The state is doling out $900,000 to 200 schools to expand breakfast opportunities for students, and three local winners nabbed nearly $10,000.
Gov. Tom Wolf announced the grant recipients Wednesday, the inaugural round of his “School Breakfast Initiative.” The money is to be used to “increase and sustain breakfast participation by 20 percent by implementing or expanding alternative breakfast options,” according to a press release.
Such options include the idea of “grab-and-go” breakfasts, breakfast in the classroom, and “second chance breakfasts” available during a study hall or similar period, the release states.
The local recipients and amounts they are getting: Dallas High School, $2,825, Pittston Area High School, $3,310, and Wilkes-Barre Area Career and Technical Center, $3,689.
“A healthy breakfast helps students begin the school day ready to learn and succeed,” Wolf said in the release. “These school breakfast grants are an investment in the lives of thousands of children.

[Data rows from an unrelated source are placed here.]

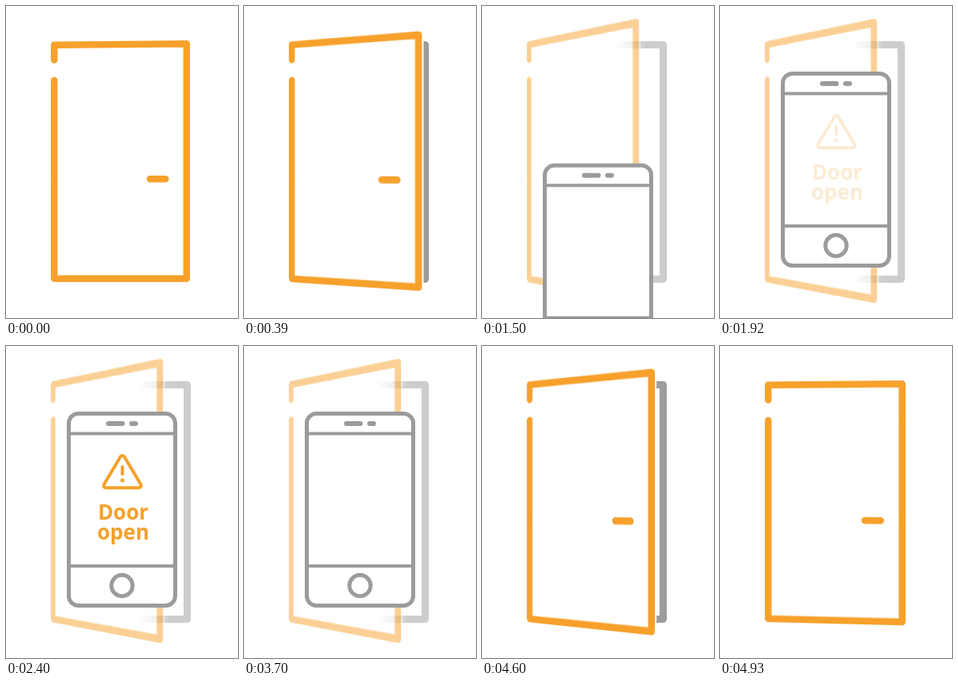
Animation, 290 px wide and 390 px high, one loop 5460 ms. Source, as an HTML page:

```html
<!DOCTYPE html>
<html lang="en">
<head>
<meta charset="utf-8">
<title>Door open alert</title>
<style>
  html, body { margin: 0; width: 100%; height: 100%; overflow: hidden; background: #fff; }
  #stage { position: relative; width: 100%; height: 100%; overflow: hidden; contain: strict; }
  svg { position: absolute; left: 0; top: 0; width: 290px; height: 390px; overflow: hidden;
        fill: none; stroke-linecap: round; stroke-linejoin: round; }
  #door { transform-origin: 56px 196px; stroke: #f7a12c; stroke-width: 8.4; }
  #phone { stroke: #9b9b9b; stroke-width: 5; }
  #alert { stroke: #f5a02c; stroke-width: 4; }
  text { font: bold 26px "Open Sans", "Noto Sans", sans-serif; text-anchor: middle;
         fill: #f5a02c; stroke: none; }
</style>
</head>
<body>
<div id="stage">
  <svg id="frame" viewBox="0 0 290 390">
    <linearGradient id="fade" gradientUnits="userSpaceOnUse" x1="166" x2="204" y1="0" y2="0">
      <stop stop-color="#9c9c9c" stop-opacity="0"/>
      <stop offset="1" stop-color="#9c9c9c"/>
    </linearGradient>
    <path d="M166 48.5H226.5V341.5H166" stroke="url(#fade)" stroke-width="9" stroke-linecap="butt"/>
  </svg>

  <svg id="door" viewBox="0 0 290 390">
    <rect x="56" y="42" width="176" height="305" fill="#fff" stroke="none"/>
    <path d="M60.3 67.500V48.800L225.800 47.300V340.800H60.300V93M180 216.300H199.500"/>
  </svg>

  <svg viewBox="0 0 290 390">
    <g id="phone">
      <rect x="78.5" y="84.5" width="133" height="240" rx="12" fill="#fff"/>
      <path d="M79 109.5H211M79 275H211" stroke-width="4"/>
      <path d="M128 97H145.5M157 97H162" stroke-width="6"/>
      <circle cx="145" cy="299.5" r="13.2"/>
    </g>
    <g id="alert">
      <path d="M143 138.5Q145.5 135.5 148 138.5L168.5 173Q170 177 166 177.3H125Q121 177 122.5 173Z"/>
      <path d="M145.5 151V160"/>
      <circle cx="145.5" cy="168" r="2.5" fill="#f5a02c" stroke="none"/>
      <text x="146.5" y="217">Door</text>
      <text x="146.5" y="241.5">open</text>
    </g>
  </svg>
</div>

<script>
const LOOP = 5460, STEP = 30, EXIT = 3700;
const DOOR_WIDTH = 174, HINGE = 56;

// Each track lists [time in ms, value] pairs.
const swing = [[0, 1], [570, 1.111], [750, 1.15], [880, 1.181],
               [4330, 1.181], [4810, 1.046], [4930, 1.014]];
const sag = [[4330, 0], [4810, 2], [4930, 2.2]];
const dim = [[990, 1], [1500, 0.5], [EXIT, 0.5], [4300, 1]];
const drop = [[990, 308], [1803, 0], [EXIT, 0], [4326, 308]];
const appear = [[1800, 0], [2400, 1]];

// Right edge of the door for each perspective scale.
const edge = [[1, 230], [1.014, 232], [1.046, 229], [1.11, 215], [1.15, 201.5], [1.181, 196.3]];

const [frame, door, phone, alertBox] =
  ["frame", "door", "phone", "alert"].map(id => document.getElementById(id));

function at(track, x) {
  if (x <= track[0][0]) return track[0][1];
  for (let i = 1; i < track.length; i++) {
    const [x0, y0] = track[i - 1], [x1, y1] = track[i];
    if (x <= x1) return y0 + (y1 - y0) * (x - x0) / (x1 - x0);
  }
  return track[track.length - 1][1];
}

function doorMatrix(scale, sagging) {
  const squeeze = (at(edge, scale) - HINGE) / (DOOR_WIDTH * scale);
  const depth = (1 - 1 / scale) / DOOR_WIDTH;
  const slope = sagging / DOOR_WIDTH;
  return `matrix3d(${squeeze},${slope},0,${-depth}, 0,1,0,0, 0,0,1,0, 0,0,0,1)`;
}

function draw(time) {
  const base = time < EXIT ? 0 : EXIT;
  const t = base + Math.floor((time - base) / STEP) * STEP;
  door.style.transform = doorMatrix(at(swing, t), at(sag, t));
  door.style.opacity = frame.style.opacity = at(dim, t);
  phone.setAttribute("transform", `translate(0 ${at(drop, t)})`);
  alertBox.style.opacity = t < EXIT ? at(appear, t) : 0;
}

const start = performance.now();
function tick() {
  draw((performance.now() - start) % LOOP);
  requestAnimationFrame(tick);
}
tick();
</script>
</body>
</html>
```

When kids start the day with the nutrition they need, they grow up smarter, healthier, and stronger – and that means a smarter, healthier, stronger Pennsylvania.”
Supporters of such programs argue the evidence is overwhelming: Students grappling with hunger issues at home, or failing to get adequate nutrition are far more likely to fail at school. While government programs have long focused on subsidizing school lunches for low-income students, efforts to expand school breakfast programs are a relatively new idea, and one of the problems has been getting breakfasts to students who do not arrive early enough for a separate serving. The “alternative breakfast option” idea has appeal because it works to get some food to the student on their specific schedules.
Reach Mark Guydish at 570-991-6112 or on Twitter @TLMarkGuydish